With the advent of its own NHL team, Las Vegas has a chance to show that a regulated sportsbetting industry can perfectly complement a thriving sports scene, argues Geoff Freeman, president and CEO of the American Gaming Association.
[dropcap]A[/dropcap]fter years of hoping for a bigtime sports franchise, Las Vegas has officially joined the ranks of a major league sports city.
It’s about time.
An NHL team in Las Vegas is a win for Nevada, a win for casino gaming and a win for fans. As a passionate Washington Capitals fan and someone who makes many business trips to Las Vegas every winter, I’m excited to catch a few road games when the Caps visit Nevada in the coming years.
The ramifications of this move are many. First, the placement of the first major professional sports franchise in Las Vegas reflects a rapidly evolving view of gaming as an important, mainstream segment of the broader economy that supports 1.7 million jobs and serves as a community partner in 40 states. It’s an industry that garners a 90 percent approval rating from American voters, something politicians can only dream of.
When you look at all the markets where professional sports and casinos co-exist – and where they actually work together as partners in their communities – any concerns are wildly overblown and not based on facts.
In the NFL, more than 80 percent of teams play home games within a one-hour drive of a casino. In the NHL, just look at Tampa Bay and New York and Philadelphia and Columbus and Pittsburgh and Detroit and St. Louis and many more to find cities where teams and casinos co-exist. It’s the same across Major League Baseball and the NBA. Further, if players’ access to sports betting is a concern, then consider this: 100% of professional athletes are within reach of illegal online sports betting sites.

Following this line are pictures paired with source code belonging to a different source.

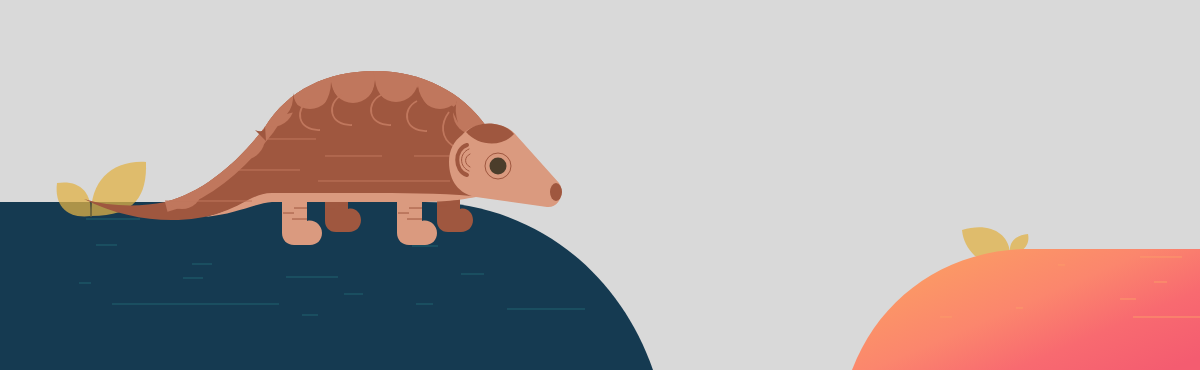
<!DOCTYPE html>
<html lang="en">
<head>
<meta charset="utf-8">
<title>Pangolin on a hill</title>
<style>
:root {
  --sky: #d9d9d9;
  --navy: #153a51;
  --teal: #1d5566;
  --leaf: #e2b347;
  --shell: #9f573f;
  --scale: #c0775d;
  --skin: #da9a7f;
  --pupil: #4b3d2b;
  --ember: #fb9a68;
}
html, body { margin: 0; height: 100%; overflow: hidden; background: var(--sky); }
.scene { display: block; width: 1200px; height: 370px; }
.hill { fill: var(--navy); }
.leaf { fill: var(--leaf); fill-opacity: .74; }
.shell { fill: var(--shell); }
.scale { fill: var(--scale); }
.skin { fill: var(--skin); }
.line { fill: none; stroke-width: 1.4; }
.grass { stroke: var(--teal); }
.spark { stroke: var(--ember); stroke-width: 1; }
.etch { stroke: var(--scale); }
.crease { stroke: var(--shell); stroke-width: 1; }
</style>
</head>
<body>
<svg class="scene" viewBox="0 0 1200 370" role="img" aria-label="A pangolin walking along a dark blue hill, with a coral hill in the distance">
  <defs>
    <linearGradient id="coral" gradientUnits="userSpaceOnUse" x1="965" y1="250" x2="1040" y2="425">
      <stop offset="0" stop-color="#fb9a65"/>
      <stop offset=".38" stop-color="#fb866d"/>
      <stop offset=".68" stop-color="#f86a70"/>
      <stop offset="1" stop-color="#f45c70"/>
    </linearGradient>
    <path id="body-shape" d="M84 199C110 207 141 207 165 202C204 192 238 162 265 127C288 90 327 71 375 71C423 71 463 93 486 126L472 196C440 193 400 193 364 193H272C254 193 246 204 222 212C183 226 129 222 84 199Z"/>
    <clipPath id="body-clip"><use href="#body-shape"/></clipPath>
    <path id="near-leg" d="M282 190H307V221C314 219 322 225 322 233C322 240 317 245 310 245H294C287 245 282 240 282 233Z"/>
    <path id="far-leg" d="M325 196H348V209C355 207 361 213 361 220C361 227 356 232 349 232H336C329 232 325 227 325 221Z"/>
    <path id="leg-creases" d="M294 208H307M283 213H294M292 219H307"/>
    <path id="scale-arc" d="M4 -26C-12 -18 -9 5 14 4"/>
  </defs>

  <g id="coral-hill">
    <path class="leaf" d="M962 230C988 222 1008 232 1010 252C1005 260 985 262 975 256C967 248 963 240 962 230ZM1010 252C1009 241 1017 235 1028 234C1030 243 1025 250 1018 252Z"/>
    <path d="M852 370C880 296 948 249 1030 249H1200V370Z" fill="url(#coral)"/>
    <path class="line spark" d="M1140 257H1182M1058 265H1065M1154 282H1167M1120 299H1136M1133 317H1200M1016 308H1023M940 317H952"/>
  </g>

  <g id="navy-hill">
    <path class="hill" d="M0 202H425C530 202 618 269 653 370H0Z"/>
    <path class="line grass" d="M86 219H140M96 245H117M192 264H212M183 278H203M79 283H91M286 277H338M344 294H363M112 304H279M302 315H318M461 274H484M416 304H433M507 309H585M412 246H438"/>
  </g>

  <g id="sprout">
    <path class="leaf" d="M57 183C78 180 92 190 91 216C68 219 54 207 57 183Z"/>
    <path class="leaf" d="M146 162C147 195 136 216 91 216C90 181 112 160 146 162Z"/>
    <path class="line" d="M91 202V217" stroke="#5f5835"/>
  </g>

  <g id="pangolin">
    <g id="far-legs" class="shell">
      <use href="#far-leg"/>
      <use href="#far-leg" x="112"/>
    </g>
    <path class="line crease" d="M325 209H335M338 205H348M437 206H447" stroke-opacity=".5"/>
    <g id="near-legs" class="skin">
      <use href="#near-leg"/>
      <use href="#near-leg" x="115"/>
    </g>
    <g class="line crease">
      <use href="#leg-creases"/>
      <use href="#leg-creases" x="115"/>
    </g>
    <path id="belly" class="skin" d="M205 217C238 209 250 192 275 190H476V197C455 201 440 202 412 202H272C256 203 236 214 205 217Z"/>
    <use href="#body-shape" class="shell"/>

    <g id="scales" class="scale" clip-path="url(#body-clip)">
      <path d="M165 202C204 192 238 162 265 127C288 90 327 71 375 71C423 71 463 93 486 126" fill="none" stroke="var(--scale)" stroke-width="20"/>
      <circle cx="182" cy="189" r="20"/>
      <circle cx="211" cy="164" r="20"/>
      <circle cx="243" cy="138" r="22"/>
      <circle cx="272" cy="105" r="22"/>
      <circle cx="310" cy="87" r="22"/>
      <circle cx="353" cy="81" r="22"/>
      <circle cx="396" cy="80" r="22"/>
      <circle cx="440" cy="87" r="22"/>
      <circle cx="475" cy="113" r="22"/>
    </g>
    <path class="shell" d="M293 93Q294 106 287 114L302 110Q294 103 293 93ZM331 82Q331 94 324 105L341 101Q333 94 331 82ZM375 80Q374 92 367 100L384 99Q376 91 375 80ZM418 86Q417 95 410 100L428 106Q419 96 418 86ZM457 100Q457 106 451 108L458 123Q454 110 457 100ZM265 126Q264 134 255 130L266 141Z"/>
    <g class="line etch" style="stroke-width:1.8">
      <use href="#scale-arc" x="306" y="126"/>
      <use href="#scale-arc" x="338" y="121"/>
      <use href="#scale-arc" x="377" y="121"/>
      <use href="#scale-arc" x="413" y="127"/>
      <path d="M449 112C440 124 441 138 453 146"/>
    </g>
    <path class="line etch" style="stroke-width:1" d="M266 139H316M325 156H382M236 170H300M414 156H451M318 181H450M165 201H252"/>

    <g id="head">
      <path class="skin" d="M462 135C473 121 503 119 516 135L559 183C565 192 560 208 547 207L476 197C459 194 449 181 449 162C449 150 454 141 462 135Z"/>
      <path id="brow" class="shell" d="M466 132C478 120 503 121 514 134C503 147 479 147 466 132Z"/>
      <ellipse id="nose" class="shell" cx="556" cy="192" rx="6" ry="9"/>
      <g id="ear" fill="none" stroke="var(--shell)" stroke-linecap="round">
        <path d="M467 145C454 149 454 171 467 175" stroke-width="4"/>
        <path d="M469 149C459 153 459 167 469 171M470 154C464 157 464 164 470 167" stroke-width="1"/>
      </g>
      <circle class="line crease" cx="498" cy="166" r="13"/>
      <circle cx="498" cy="166" r="8.5" fill="var(--pupil)"/>
    </g>
  </g>
</svg>
</body>
</html>
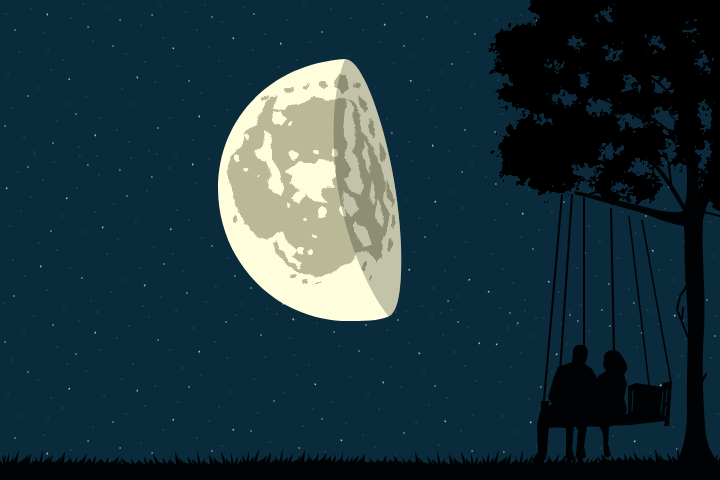
<!DOCTYPE html>
<html lang="en">
<head>
<meta charset="utf-8">
<title>Moonlit swing</title>
<style>
:root{--sky:#092b3c;--night:#010204;--star:#c9d6d8;--moon:#fefedc;--mare:#b9b998;--shade:#000}
html,body{margin:0;width:720px;height:480px;overflow:hidden;background:var(--sky)}
svg{display:block;width:720px;height:480px}
.sky{fill:var(--sky)}
.stars path{fill:none;stroke:var(--star);stroke-linecap:round}
.faint{stroke-width:.8;opacity:.5}
.bright{stroke-width:1.3;opacity:.85}
.moon-face,.highlands{fill:var(--moon)}
.maria{fill:var(--mare)}
.far-side{fill:var(--shade);opacity:.23}
.silhouette{fill:var(--night)}
.line{fill:none;stroke:var(--night);stroke-linecap:round;stroke-linejoin:round}
.gaps{fill:var(--sky)}
</style>
</head>
<body>
<svg viewBox="0 0 720 480" role="img" aria-label="A couple on a tree swing under a large half moon">
<defs>
<g id="star-field" class="stars">
<path class="faint" d="M6 14h.1M19 52h.1M31 9h.1M38 88h.1M44 33h.1M57 121h.1M63 60h.1M71 18h.1M79 147h.1M86 97h.1M93 41h.1M104 72h.1M109 8h.1M117 130h.1M126 54h.1M133 104h.1M141 25h.1M149 151h.1M155 82h.1M163 38h.1M170 118h.1M178 66h.1M186 12h.1M193 140h.1M201 93h.1M209 47h.1M215 126h.1M222 22h.1M230 76h.1M236 153h.1M12 108h.1M24 137h.1M51 70h.1M97 156h.1M122 89h.1M145 62h.1M183 100h.1M205 5h.1M227 110h.1M8 74h.1M34 152h.1M67 104h.1M83 4h.1M100 118h.1M160 6h.1M176 157h.1M197 30h.1M219 61h.1M129 142h.1M48 50h.1"/>
<path class="bright" d="M15 30h.2M28 96h.2M47 14l.6.8M53 143h.2M69 79l.5.6M88 27h.2M95 135l.6.7M113 46h.2M137 77l.5.8M152 15h.2M158 128h.2M173 48l.6.6M189 81h.2M199 116l.5.7M212 17h.2M226 146h.2M233 38l.6.6M5 126h.2M76 114h.2M120 20h.2"/>
</g>
<clipPath id="moon-clip"><path d="M345 59C270 64 218 119 218 188C218 262 276 322 351 321C370 321 384 320 391 315C400 307 402 280 401 245C399 190 385 125 367 85C359 68 353 60 345 59Z"/></clipPath>
<filter id="leafy" x="-10%" y="-10%" width="120%" height="120%"><feTurbulence type="fractalNoise" baseFrequency=".16" numOctaves="3" seed="7"/><feDisplacementMap in="SourceGraphic" scale="24" xChannelSelector="R" yChannelSelector="G"/></filter>
<filter id="coast" x="-5%" y="-5%" width="110%" height="110%"><feTurbulence type="fractalNoise" baseFrequency=".09" numOctaves="2" seed="3"/><feDisplacementMap in="SourceGraphic" scale="7" xChannelSelector="R" yChannelSelector="G"/></filter>
<path id="grass" class="silhouette" d="M0 482V460L3 464L2 455L6 463L9 452L9 463L14 457L13 463L19 450L17 463L23 460L27 456L25 464L31 453L30 464L36 460L34 455L39 463L43 449L42 463L48 458L47 464L53 454L51 463L57 461L61 456L59 463L65 451L64 464L70 459L68 454L73 463L78 456L76 463L82 460L87 453L84 464L90 458L92 463L96 455L95 464L101 459L105 463L109 457L108 463L114 461L119 456L117 464L121 460V482Z"/>
</defs>

<rect class="sky" width="720" height="480"/>

<g id="stars">
<use href="#star-field"/>
<use href="#star-field" transform="translate(480 160) scale(-1 -1)"/>
<use href="#star-field" x="490" y="6"/>
<use href="#star-field" transform="translate(240 150) scale(-1 1)"/>
<use href="#star-field" transform="translate(236 318) scale(1 -1)"/>
<use href="#star-field" transform="translate(722 330) scale(-1 -1)"/>
<use href="#star-field" transform="translate(0 468) scale(1 -1)"/>
<use href="#star-field" x="246" y="305"/>
<use href="#star-field" transform="translate(730 306) scale(-1 1)"/>
</g>

<g id="moon" clip-path="url(#moon-clip)">
<rect class="moon-face" x="210" y="50" width="200" height="280"/>
<g filter="url(#coast)">
<g class="maria">
<path d="M268 99L277 97L274 110L285 108L297 103L313 98L330 100L345 98L353 103L362 115L360 130L368 138L374 152L381 163L386 183L384 200L390 215L387 228L383 238L382 258L376 264L367 250L357 253L350 262L338 267L330 275L316 277L300 273L288 266L276 253L273 242L284 237L277 232L266 238L250 232L243 220L236 205L231 188L227 170L231 156L242 146L244 133L256 124L262 112Z"/>
<path d="M338 74L347 73L350 88L342 93L335 86ZM360 95L368 108L365 113L358 104ZM370 118L376 130L374 138L368 128ZM380 140L386 156L384 164L378 150ZM387 178L393 196L392 208L386 192ZM355 80l5 4-1 6-5-4Z"/>
<ellipse cx="323" cy="85" rx="5" ry="3"/><ellipse cx="306" cy="86" rx="3" ry="2"/><ellipse cx="289" cy="90" rx="4" ry="2"/><ellipse cx="264" cy="98" rx="3" ry="2"/>
<ellipse cx="235" cy="219" rx="2" ry="4"/><ellipse cx="293" cy="276" rx="4" ry="2"/><ellipse cx="305" cy="281" rx="4" ry="2"/><ellipse cx="319" cy="283" rx="3" ry="1"/><ellipse cx="364" cy="266" rx="2" ry="4"/><ellipse cx="372" cy="277" rx="1" ry="3"/><ellipse cx="390" cy="245" rx="2" ry="7"/><ellipse cx="394" cy="222" rx="1" ry="7"/>
</g>
<g class="highlands">
<path d="M264 130L270 134L272 148L272 160L280 171L285 186L281 195L272 194L268 184L270 172L266 161L256 158L255 150L262 146Z"/>
<path d="M290 168L301 161L314 163L320 159L333 160L337 174L331 181L334 188L323 187L320 195L326 203L314 201L306 194L299 203L292 198L299 190L289 184L293 177L287 173Z"/>
<path d="M272 113L282 111L287 118L281 127L274 125ZM282 92L302 91L311 98L296 103L284 109L276 105Z"/>
<path d="M346 99L354 108L353 124L357 140L353 150L359 164L364 186L360 194L351 190L345 180L350 169L344 160L347 146L343 130Z"/>
<path d="M342 191L355 200L358 210L351 216L345 207ZM355 220L368 230L372 245L365 247L355 236ZM371 180L376 194L373 206L369 192ZM365 140L370 160L368 173L362 155ZM378 198L383 216L380 228L374 212Z"/>
<path d="M276 235L284 233L287 242L296 250L293 257L302 264L298 268L286 258L279 249Z"/>
<circle cx="294" cy="155" r="5"/><circle cx="316" cy="153" r="3"/><circle cx="323" cy="212" r="5"/><circle cx="342" cy="211" r="4"/><circle cx="237" cy="157" r="3"/><circle cx="247" cy="137" r="3"/><circle cx="300" cy="250" r="4"/><circle cx="311" cy="252" r="3"/><circle cx="313" cy="236" r="2"/><circle cx="291" cy="124" r="2"/><circle cx="334" cy="153" r="3"/><circle cx="305" cy="220" r="2"/><circle cx="258" cy="176" r="1"/><circle cx="246" cy="171" r="2"/><circle cx="288" cy="205" r="2"/>
</g>
</g>
<path class="far-side" d="M345 59C329 97 332 165 341 205C351 252 371 295 389 317L410 330V50Z"/>
</g>

<g id="tree">
<path class="silhouette" d="M676 463C684 449 687 432 687 410C686 370 690 330 686 288C684 260 685 240 684 226C668 224 651 215 632 210C610 204 590 198 574 194L575 191C600 196 625 202 645 207C660 211 675 214 683 211C688 198 688 176 685 150L681 100L691 98L697 150L699 190C708 182 713 165 720 156V170C713 186 707 203 703 220C701 250 706 290 704 330C701 370 704 415 706 435C708 449 714 458 720 463Z"/>
<path class="line" stroke-width="2" d="M689 340L682 322L683 308M682 322L678 312M688 284L680 296L677 310M702 382L706 374M720 216L704 212"/>
<path class="line" stroke-width="4" d="M688 152C675 125 650 115 622 107L570 86M689 120C670 90 650 76 630 62L600 36M694 130C702 95 711 77 720 60M684 208C672 188 662 168 640 152L590 130"/>
<path class="line" stroke-width="2" d="M622 107L550 99L520 84M640 152L612 155L574 174L540 180M660 180L620 186L590 194M632 62L590 70L560 56M672 190L668 160L650 134M612 204L600 188M700 184L712 140"/>
<g filter="url(#leafy)">
<path class="silhouette" d="M532 -20L529 8L540 20L518 26L497 33L491 48L499 58L495 70L510 74L508 84L494 91L502 104L518 106L530 116L514 124L504 136L498 148L503 164L500 174L518 180L532 186L543 196L556 190L566 194L578 182L594 186L600 196L612 204L626 198L640 202L656 196L660 182L650 170L660 160L674 170L688 160L696 172L704 200L724 210L740 200V-20Z"/>
<g class="gaps">
<path d="M550 96L562 90L578 98L574 106L560 104ZM583 104L600 98L612 106L604 114L590 112ZM574 76L584 72L592 80L582 86ZM616 118L634 116L650 124L636 130L620 126ZM598 150L612 142L622 150L612 160L602 158ZM572 168L588 162L602 172L592 180L576 178Z"/>
<path d="M630 164L642 158L650 168L642 178L632 174ZM654 112L668 108L676 122L668 134L658 126ZM650 80L664 78L672 90L662 96ZM622 78L634 74L640 84L630 92ZM698 108L708 100L712 120L704 132ZM700 146L710 140L708 166L700 170ZM662 146L674 140L678 156L670 162Z"/>
<path d="M566 40L578 36L584 44L574 50ZM604 52L614 46L622 54L612 60ZM648 40L658 36L664 46L654 50ZM600 12L610 8L612 18L604 20ZM696 60L706 54L710 66L702 72ZM548 62L558 60L562 68L552 70ZM610 186L626 182L632 190L618 194ZM536 118L546 114L550 122L542 126ZM684 30L692 26L696 36L688 38Z"/>
</g>
</g>
<path class="line" stroke-width="2" d="M690 160C676 128 650 116 622 107L570 86M691 120C672 90 650 76 630 62M640 152L590 130M684 208C672 188 662 168 640 152"/>
</g>

<g id="swing">
<path class="line" stroke-width="2" d="M562 195L544 400M572 195L560 372M584 198V348M611 209L614 352"/>
<path class="line" stroke-width="1.5" d="M629 216L649 385M642 220L671 382"/>
<path class="silhouette" d="M541 401H549V408L600 408L628 414V386L636 383L662 387L663 383L672 381L669 426L664 426L665 421L630 425L541 428Z"/>
<path class="line" stroke="#092b3c" style="stroke:var(--sky)" stroke-width="1" d="M633 391L632 411M663 392L661 413M667 390L666 402M666 406L665 416"/>
</g>

<g id="couple" class="silhouette">
<path id="man" d="M573 354C572 347 577 344 582 345C588 346 589 352 587 358L585 364L592 369L597 378L598 402L594 412L587 426L584 446L586 457L578 461L576 456L578 430L574 425L572 448L575 459L568 463L566 457L566 428L549 426L547 452L546 459L536 463L531 461L538 452L537 425L540 412L552 404L548 398L553 380L558 367L572 362Z"/>
<path id="woman" d="M604 358C604 352 609 350 614 350C620 351 622 356 625 361C628 366 628 371 624 374L627 384L624 398L627 410L621 422L609 427L608 444L611 455L607 458L604 454L603 434L600 427L589 426L591 410L598 402L595 386L598 376L606 371L603 365Z"/>
</g>

<g id="meadow">
<use href="#grass"/>
<use href="#grass" transform="translate(240 1) scale(-1 1)"/>
<use href="#grass" x="240" y="-1"/>
<use href="#grass" transform="translate(480 1) scale(-1 1)"/>
<use href="#grass" x="480"/>
<use href="#grass" transform="translate(720 -2) scale(-1 1)"/>
<use href="#grass" x="-37" y="3"/>
<use href="#grass" x="300" y="2"/>
<use href="#grass" x="540" y="3"/>
<rect class="silhouette" y="465" width="720" height="15"/>
</g>
</svg>
</body>
</html>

I see Las Vegas as a viable alternative. I would not disqualify it just because of the gambling issue.
Another impact of the decision is that other professional leagues are likely to overcome long held concerns about casinos and gambling. Just this month, MLB Commissioner Rob Manfred said, “I see Las Vegas as a viable alternative. I would not disqualify it just because of the gambling issue.” Reports indicate that the NFL is also watching the move closely as one of its teams considers relocating to Las Vegas.
But most significantly, by breaking the Las Vegas dam, the NHL is also pouring cold water on the argument that regulated sports betting harms the integrity of sports – and boosting efforts to legalize sports betting across the country. The League’s decision is just the latest signal that professional sports leagues are increasingly comfortable with legal, regulated sports betting and recognize the integrity benefits it brings.
Over the last several months, every major sports league commissioner has expressed a significant shift in their views of sports betting. NBA Commissioner Adam Silver has been the most outspoken on this issue, saying, “if all that betting is going on anyway, I think it should be legal; I think it should be regulated; it should be transparent to the league.”
If sports leagues are concerned with the integrity of games, then Las Vegas is the best place for a team to play. As we’ve seen in Nevada and in Europe, a legal, regulated sports betting market brings much-needed transparency in order to spot suspicious activity. Yet in most of the United States, Americans bet at least $150 billion a year through bookies and illegal, and often offshore, websites. Nothing threatens the integrity of sports more than the illegal sports betting marketplace. Other markets with major league sports teams should be permitted to follow Las Vegas’ lead.
It’s past time for a new approach to sports betting that eliminates the federal prohibition and recognizes what the NHL, NBA and others have acknowledged through the rise of daily fantasy sports: today’s fans are seeking greater engagement with the sports, teams and players they enjoy.